From the parking/camping coordinates provided at 10, 400 ft., look for an old mining road/trail directly across the creek that shows on the USGS quad. This trail switchbacks up the mountainside - first north, then SW. It may require some searching at first to find it, but once you're on it, it will be easy to follow. You will have to wade across Cunningham Creek. After the initial big switchback, the trail climbs steeply on the north side of the stream in Dives Basin, with multiple switchbacks. It took us about 2 hours to get to the old Shenandoah Mine ruins. We found a strange hole around here - about 30 feet deep that was perhaps the remains of an old exploratory dig. It looked more like a small, meteor impact crater. There was also a cable that stretched out way up onto the mountainside to some other mining activity.
Continue following the old trail higher into the basin. A large, yellow couloir sweeps down from the summit of Little Giant on the SE flank of the peak and pans out onto a large, rocky slope. This can serve as a quick descent route later on. Continue following the old trail where you wish toward the east ridge of the peak on mostly steeper tundra. Once on the east ridge, it's fairly easy walking over rubble to the summit. Overall time to the summit for us was just under three hours.
To descend, either return as you came or for variety, head west from the summit, dropping down a short distance to explore some more mining ruins very near the summit. From there, drop on down the yellow rock couloir to the SE, utilizing some nice scree slopes for quick descent. Then cross back over to join back in with the old trails in the upper basin and follow the track back down to Cunningham Creek. the relentless descent will take a toll on your feet, but you can cool them when you cross the creek.

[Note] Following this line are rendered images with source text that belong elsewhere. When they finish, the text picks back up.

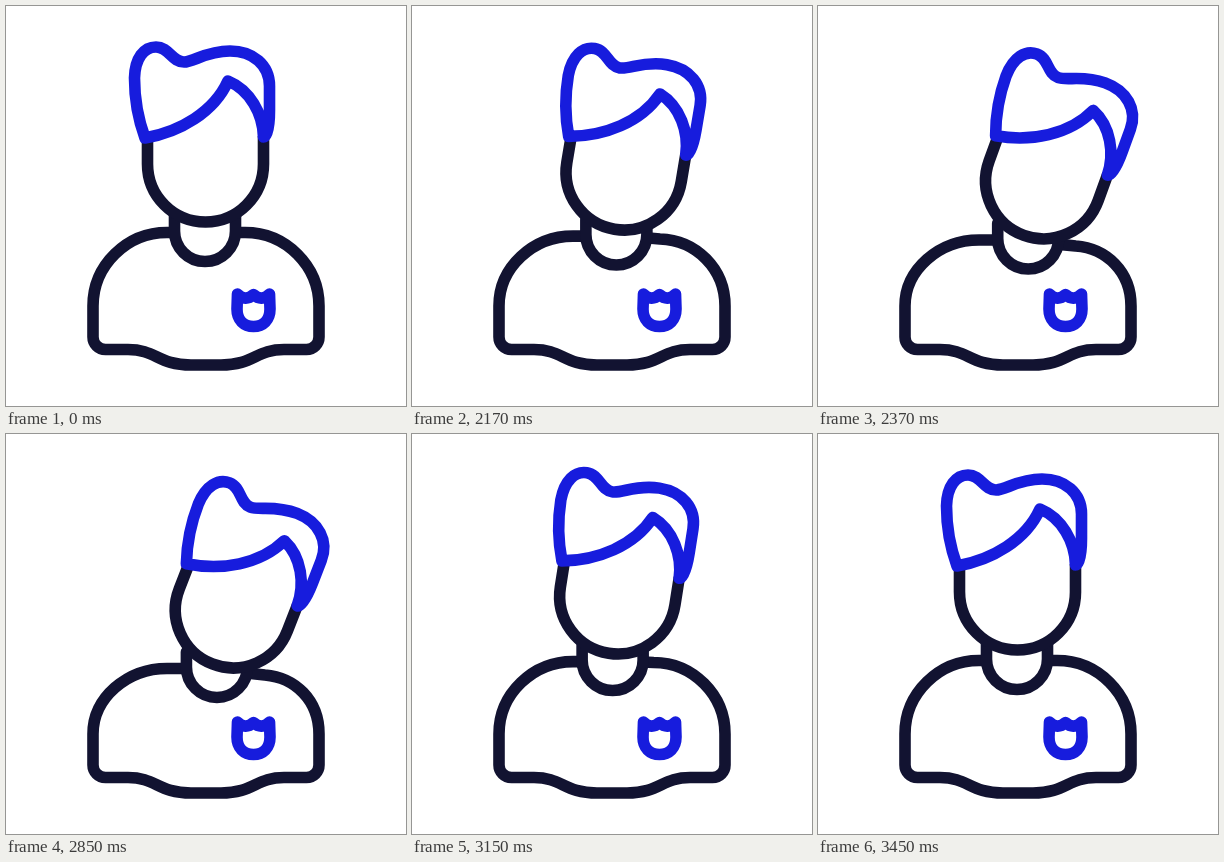
Recreate the animation shown at these times as an HTML page. Size 400x400 px, loop 3.47 s.

```html
<!DOCTYPE html>
<html lang="en">
<head>
<meta charset="utf-8">
<title>Head tilt</title>
<style>
  html, body { margin: 0; width: 100%; height: 100%; overflow: hidden; background: #fff; }
  svg { display: block; width: 100%; height: 100%; }
  path { fill: none; stroke: #121331; stroke-width: 11.6; stroke-linecap: round; stroke-linejoin: round; }
  .blue { stroke: #171cdd; }
  #face { fill: #fff; stroke-linecap: butt; }
</style>
</head>
<body>
<svg viewBox="0 0 400 400">
  <path id="body"/>
  <path id="neck" d="M168.500 210V225a30.500 30.500 0 0 0 61 0V210"/>
  <path class="blue" d="M231.500 288Q239.500 296 247.500 288.500Q255.500 296 263.500 288L264 303C264 314 257 320.500 247.500 320.500S231 314 231 303Z"/>
  <g id="head">
    <path id="face" d="M141.500 132V158a58 58 0 0 0 116 0V130"/>
    <path class="blue" d="M139 132C131 110 128.500 90 128.500 72C129 52 138 41 150 41C163 41 166 56 178 56C188 56 200 45 224 45C247 45 263.500 59 263.500 80V104C263.500 120 261 131 257.500 131C257 108 244 84 222 75C208 106 174 126 139 132Z"/>
  </g>
</svg>
<script>
const LOOP = 3470;
const [body, neck, head] = ['body', 'neck', 'head'].map(id => document.getElementById(id));

// Cubic bezier easing with y handles at 0 and 1
function ease(t, x1, x2) {
  if (t <= 0) return 0;
  if (t >= 1) return 1;
  let lo = 0, hi = 1, u;
  for (let i = 0; i < 24; i++) {
    u = (lo + hi) / 2;
    const x = 3 * (1 - u) ** 2 * u * x1 + 3 * (1 - u) * u * u * x2 + u ** 3;
    if (x < t) lo = u; else hi = u;
  }
  return u * u * (3 - 2 * u);
}

function bodyPath(k) {
  const left = 226.5 + 8 * k, right = 226.5 + 13 * k;
  return `M${165 + 12 * k} ${left}H161C121 ${left} 87 ${259 + 5 * k} 87 300
    V331A12.500 12.500 0 0 0 99.500 343.500H122C150 343.500 152 359 185 359
    H215C248 359 250 343.500 278 343.500H300.500A12.500 12.500 0 0 0 313 331
    V300C313 ${260 + 6 * k} ${280 + 9 * k} ${right + 4 * k} ${239 + 20 * k} ${right + 1.5 * k}
    L${235 + 10 * k} ${right}`;
}

function draw(now) {
  const t = now % LOOP;
  const tilt = ease((t - 2005) / 520, 0.33, 0.25);
  const back = (t - 2830) / 540;
  const shift = tilt - ease(back, 0.3, 0.25);
  const slide = tilt - ease(back, 0.3, 0.45);
  const turn = tilt - ease((t - 2835) / 625, 0.33, 0.55);
  body.setAttribute('d', bodyPath(shift));
  neck.setAttribute('transform', `translate(${12 * shift} ${8 * shift})`);
  head.setAttribute('transform',
    `translate(${28 * slide} ${18 * slide}) rotate(${21.3 * turn} 199.5 158)`);
  requestAnimationFrame(draw);
}
requestAnimationFrame(draw);
</script>
</body>
</html>
```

An interesting side note: While exploring around the Shenandoah Mine, we found an old board that had a still legible stamp on it indicating it had been manufactured in Louviers, CO, which is between Littleton and Castlerock on Santa Fe. The date on the board went back into the late 1800's.